Cotton duck (also called canvas) is a type of heavy cotton fabric. The Atlantic Mill, originally called the Atlantic Duck Company, was first leased in Moodus (in East Haddam) in 1852. Destroyed by fire in 1854, the mill was rebuilt and operational again by 1857. Closed during the Civil War, the mill later reopened and continued in operation until 1894. In 1898 it began operating as a twine and textile mill until it burned down in 1939. Surviving today in Moodus is the “Atlantic Duck Co. Mill House,” built c. 1855.
In 1851 Israel Stowe Spencer purchased an iron foundry on Fair Street in Guilford. The company Spencer founded, I. S. Spencer’s Sons (his sons, Christopher and George B. Spencer joined him in 1857), added a brick foundry to the property in 1869. It was enlarged in 1880. The company produced cast iron products, such as legs for school desks, lamp pedestals and bicycle parts. Frederick C. Spencer, I. S. Spencer‘s grandson, built the tower at the south end of the building in 1910. The company ceased operations in 1982. The building was converted into condominiums in 1987. Its former address was 20 Fair Street and is now 18 Fair Street.

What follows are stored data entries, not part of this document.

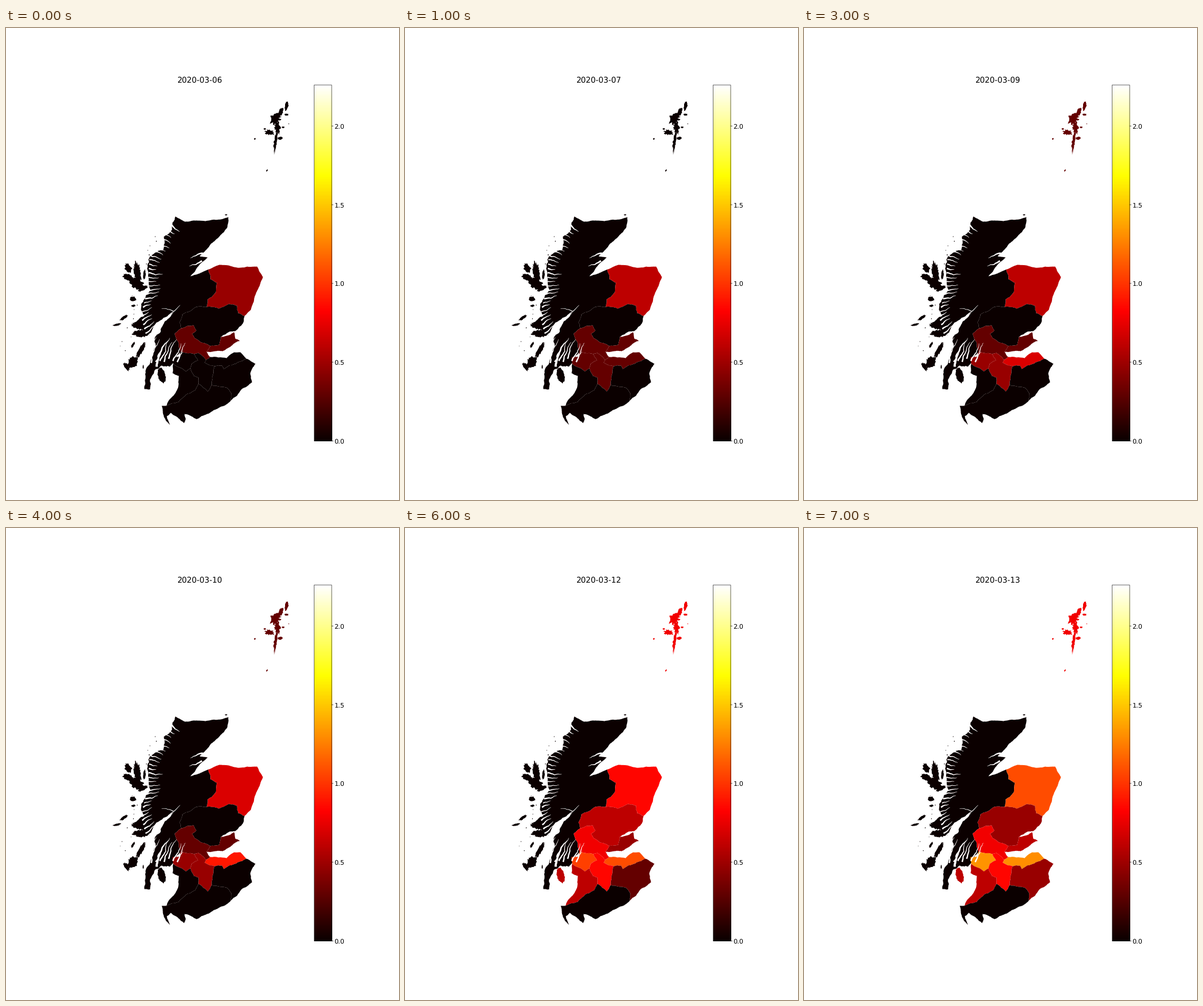
A matplotlib script that plays this animation: 683 px wide and 820 px high, repeating every 8000 ms.

```python
import math

import matplotlib.pyplot as plt
import numpy as np
from matplotlib.animation import FuncAnimation

W, H, DPI = 683, 820, 64
VMAX = math.log10(182)
HOT = plt.get_cmap("hot")
rng = np.random.default_rng(11)

plt.rcParams["text.hinting"] = "none"
plt.rcParams["font.family"] = "DejaVu Sans"
fig = plt.figure(figsize=(W / DPI, H / DPI), dpi=DPI, facecolor="white")
ax = fig.add_axes([0, 0, 1, 1])
ax.set_axis_off()


def pt(px):
    return px * 72 / DPI


def edge(*xy, rough=0.08):
    """Fractal line: midpoints are pushed sideways until steps are short."""
    pts = np.array(xy, float).reshape(-1, 2) + 0.5
    while True:
        d = np.diff(pts, axis=0)
        if np.hypot(*d.T).max() < 4:
            return pts
        push = rng.uniform(-rough, rough, (len(d), 1))
        mid = pts[:-1] + d / 2 + d[:, ::-1] * [-1, 1] * push
        pts = np.insert(pts, np.arange(1, len(pts)), mid, axis=0)


def blob(x, y, length, width, lean=0, rough=0.22):
    """Ragged ellipse; lean is the slant of its long axis in degrees."""
    n = max(8, int(length * 1.6))
    t = np.linspace(0, 2 * math.pi, n, endpoint=False)
    r = 1 + rng.uniform(-rough, rough, n)
    u, v = r * np.cos(t) * length / 2, r * np.sin(t) * width / 2
    c, s = math.cos(math.radians(lean)), math.sin(math.radians(lean))
    return np.c_[x + 0.5 + u * c - v * s, y + 0.5 + u * s + v * c]


def loch(width, *xy):
    """White inlet that narrows from its mouth to its head."""
    line = edge(*xy, rough=0.1)
    t = np.gradient(line, axis=0)
    normal = np.c_[-t[:, 1], t[:, 0]] / np.hypot(*t.T)[:, None]
    half = np.linspace(width, 0.5, len(line))[:, None] / 2
    outline = np.vstack([line + normal * half, (line - normal * half)[::-1]])
    ax.fill(*outline.T, color="white", lw=0, zorder=3)


def ring(*lines):
    return np.vstack(lines)


# Borders shared by two regions
high_gram = edge(351, 419, 355, 436, 366, 442, 364, 459, 350, 471, 348, 484)
gram_tay = edge(348, 484, 369, 487, 387, 479, 401, 482, 403, 495, 414, 500)
high_tay = edge(348, 484, 330, 484, 306, 497, 301, 511, 304, 521)
tay_forth = edge(304, 521, 325, 516, 330, 525, 323, 531, 327, 538, 354, 552)
high_forth = edge(304, 521, 293, 530, 299, 545, 303, 562)
tay_fife = edge(354, 552, 370, 550, 373, 536)
fife_forth = edge(354, 552, 348, 562)
forth_loth = edge(354, 571, 347, 576)
forth_lan = edge(347, 576, 334, 564, 327, 566)
forth_glas = edge(327, 566, 312, 564, 303, 562)
glas_lan = edge(327, 566, 333, 577, 322, 583, 320, 591)
glas_ayr = edge(290, 583, 312, 596, 320, 591)
loth_lan = edge(347, 576, 345, 581, 362, 587)
loth_bord = edge(417, 574, 387, 586, 378, 592, 375, 586, 362, 587)
lan_bord = edge(362, 587, 358, 611, 357, 620)
ayr_lan = edge(320, 591, 326, 604, 334, 607, 334, 618)
lan_dum = edge(334, 618, 350, 631, 357, 620)
dum_bord = edge(357, 620, 382, 624, 391, 634, 390, 647)
ayr_dum = edge(278, 656, 300, 649, 312, 637, 328, 629, 334, 618)

# Coasts
gram_coast = edge(351, 419, 370, 411, 402, 416, 436, 414, 446, 432, 433, 463,
                  425, 489, 414, 500, rough=0.05)
tay_coast = edge(414, 500, 411, 513, 398, 526, 388, 527, 373, 536)
fife_coast = edge(373, 536, 396, 528, 398, 539, 406, 543, 376, 561, 348, 562)
forth_coast = edge(348, 562, 354, 571)
loth_coast = edge(354, 571, 383, 573, 396, 563, 407, 563, 417, 574, rough=0.06)
bord_coast = edge(417, 574, 433, 583, 424, 600, 427, 615, 409, 627, 390, 647)
dum_coast = edge(390, 647, 378, 656, 349, 670, 331, 679, 310, 670, 312, 679,
                 309, 686, 286, 668, 279, 674, 284, 689, 274, 675, 270, 656,
                 278, 656)
ayr_coast = edge(278, 656, 299, 622, 300, 604, 289, 599, 290, 583)
glas_coast = edge(303, 562, 301, 570, 289, 571, 290, 583)
north_coast = edge(294, 327, 311, 336, 346, 335, 386, 328, 384, 346, 356, 374,
                   336, 396, 350, 398, 320, 431, 351, 419, rough=0.06)
west_coast = edge(303, 562, 294, 575, 286, 586, 270, 586, 258, 594, 250, 627,
                  240, 627, 247, 586, 258, 538, 272, 516, 291, 492, 250, 530,
                  222, 511, 240, 500, 234, 489, 250, 455, 247, 440, 250, 395,
                  272, 386, 274, 362, 288, 350, 294, 327, rough=0.13)

isles = [
    blob(228, 425, 38, 11, 82), blob(212, 417, 17, 11, 60),
    blob(212, 433, 20, 10, 20), blob(227, 444, 26, 17, 30),
    blob(238, 452, 18, 6, -30), blob(240, 428, 18, 4, 95),
    blob(220, 470, 11, 8), blob(221, 482, 7, 4),
    blob(204, 503, 16, 5, -35), blob(192, 515, 13, 4, -15),
    blob(230, 518, 24, 9, 15), blob(236, 530, 30, 13, -5),
    blob(220, 550, 10, 4, -60), blob(234, 559, 29, 8, -60),
    blob(220, 580, 20, 17, -60), blob(209, 588, 15, 7, 60),
    blob(238, 588, 7, 2, 90), blob(282, 582, 12, 6, 60),
    blob(382, 324, 4, 2),
]
shetland = [
    blob(487, 135, 16, 6, 100), blob(477, 145, 15, 7, 110),
    blob(487, 150, 7, 4), blob(467, 157, 20, 16, -45, 0.35),
    blob(471, 172, 24, 9, 80, 0.4), blob(457, 181, 17, 9, 10, 0.35),
    blob(468, 197, 38, 5, 97, 0.35), blob(476, 191, 9, 5),
    blob(481, 172, 5, 3), blob(449, 175, 4, 3), blob(432, 192, 3, 3),
    blob(453, 247, 4, 2, -60), blob(491, 166, 2, 1),
]

regions = {
    "highland": [ring(north_coast, high_gram, high_tay, high_forth,
                      west_coast)] + isles,
    "shetland": shetland,
    "grampian": [ring(gram_coast, gram_tay[::-1], high_gram[::-1])],
    "tayside": [ring(gram_tay, tay_coast, tay_fife[::-1], tay_forth[::-1],
                     high_tay[::-1])],
    "fife": [ring(tay_fife, fife_coast, fife_forth[::-1])],
    "forth": [ring(tay_forth, fife_forth, forth_coast, forth_loth, forth_lan,
                   forth_glas, high_forth[::-1])],
    "glasgow": [ring(forth_glas, glas_coast, glas_ayr, glas_lan[::-1])],
    "lothian": [ring(loth_coast, loth_bord, loth_lan[::-1], forth_loth[::-1])],
    "lanark": [ring(forth_lan, glas_lan, ayr_lan, lan_dum, lan_bord[::-1],
                    loth_lan[::-1])],
    "borders": [ring(bord_coast, dum_bord[::-1], lan_bord[::-1],
                     loth_bord[::-1])],
    "ayrshire": [ring(ayr_coast, glas_ayr, ayr_lan, ayr_dum[::-1]),
                 blob(270, 603, 26, 13, 75, 0.1)],
    "dumfries": [ring(dum_bord, dum_coast, ayr_dum, lan_dum)],
}

# Case total from the given day on; every region starts at zero
cases = {
    "grampian": {0: 2, 1: 3, 4: 4, 5: 5, 6: 6, 7: 11},
    "fife": {0: 1, 6: 2, 7: 3},
    "forth": {0: 1, 6: 5},
    "tayside": {5: 1, 6: 3, 7: 2},
    "glasgow": {1: 1, 2: 2, 5: 4, 6: 10, 7: 20},
    "lanark": {1: 1, 3: 2, 5: 3, 6: 6},
    "lothian": {1: 1, 2: 2, 3: 4, 4: 7, 5: 8, 6: 11, 7: 19},
    "ayrshire": {5: 2, 6: 3},
    "borders": {5: 1, 7: 2},
    "shetland": {3: 1, 6: 5},
}

patches = {name: [ax.fill(*p.T, color=HOT(0), lw=0)[0] for p in parts]
           for name, parts in regions.items()}

# Large sea lochs and firths
loch(6, 246, 543, 265, 519, 291, 492)
loch(1.2, 291, 492, 302, 481)
loch(1.2, 291, 492, 270, 487)
loch(4, 261, 588, 272, 553, 284, 538)
loch(3, 342, 391, 320, 399)
loch(3, 340, 404, 318, 413)

# Small inlets: they run south-east in the north and north-east in the south
for y in np.linspace(342, 560, 30):
    x = np.interp(y, [342, 362, 395, 450, 500, 560],
                  [288, 272, 249, 246, 234, 250])
    turn = math.radians(np.interp(y, [342, 440, 560], [40, 0, -55]))
    size = rng.uniform(12, 25)
    loch(rng.uniform(1.5, 3.2), x, y,
         x + size * math.cos(turn), y + size * math.sin(turn))
for x in np.linspace(252, 297, 7):
    loch(2.6, x, 582 - rng.uniform(0, 8), x + 14, 552 - rng.uniform(0, 12))

# Skerries off the west coast
for y in np.linspace(362, 560, 26):
    x = np.interp(y, [362, 400, 450, 560], [266, 244, 232, 210])
    skerry = blob(x + rng.uniform(-14, 6), y, *rng.uniform(0.8, 2, 2))
    ax.fill(*skerry.T, color=HOT(0), lw=0)

# Colour bar
LEFT, RIGHT, TOP, BOTTOM = 535.5, 566, 99, 717.5
ax.imshow(np.linspace(1, 0, 256)[:, None], cmap=HOT, aspect="auto",
          extent=(LEFT, RIGHT, BOTTOM + 0.5, TOP), interpolation="nearest")
ax.add_patch(plt.Rectangle((LEFT, TOP), RIGHT - LEFT, BOTTOM - TOP, fill=False,
                           lw=pt(0.6), snap=False, zorder=4))
for value in np.arange(0, 2.1, 0.5):
    y = BOTTOM - (BOTTOM - TOP) * value / VMAX
    ax.plot([RIGHT, RIGHT + 2.8], [y, y], color="black", lw=pt(0.6), snap=False)
    ax.text(570.5, y + 4.4, f"{value:.1f}", fontsize=pt(11.25))

title = ax.text(335.8, 95.2, "", fontsize=pt(13.5), ha="center")
ax.set_xlim(0, W)
ax.set_ylim(H, 0)


def total(steps, day):
    return next((steps[d] for d in range(day, -1, -1) if d in steps), 0)


def draw(day):
    title.set_text(f"2020-03-{6 + day:02d}")
    for name, steps in cases.items():
        color = HOT(math.log10(total(steps, day) + 1) / VMAX)
        for patch in patches[name]:
            patch.set_facecolor(color)
    return []


for patch in sum(patches.values(), []):
    patch.set_edgecolor("none")
anim = FuncAnimation(fig, draw, frames=8, interval=1000, repeat=True,
                     repeat_delay=0)
plt.show()
```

H.D. Smith & Company, manufacturer of drop forged tools in Southington, began in the 1850′s as a supplier to New Haven area carriage makers. Originally based in Meriden, H.D. Smith soon constructed a factory on West Street in the Southington village of Plantsville. It was one of several factories there that were powered by the Eight Mile River. The company was famous for its “Perfect Handle” tools. Production later shifted to bicycle parts and then to tool kits for automobiles. The original wooden factory buildings were destroyed by fire in 1910 and replaced in 1911 with a new structure of steel and brick, designed by Charles H. Palmer of Meriden. Adjacent to the factory, at 24 West Street, is the company’s former office building, constructed in 1882.
The Florence Mill stands on the site of an earlier mill at 121 West Main Street in Vernon’s industrial village of Rockville. The original mill was built in 1831 by Colonel Francis McLean, in partnership with Alonzo Bailey. Framing from the old Vernon meeting house was used in its construction. Called the Frank Mill, it produced cassimere (cashmere). It was replaced by a new mill building in 1847, but this burned down in 1853 and the company collapsed. Nathaniel O. Kellogg purchased the factory’s remains and started a new company. He built the Florence Mill in 1864, Rockville‘s first example of slow-burn construction: brick masonry exterior walls with wood timber frames. The mill closed in 1869 and continued as a woolen mill under other owners until White, Corbin & Company converted it for the manufacture of envelopes in 1881. In that year, it was described as the largest brick building in Rockville. The company later consolidated with others to form the U.S. Envelope Company in 1898. The factory closed in the 1970s and was converted to become senior housing.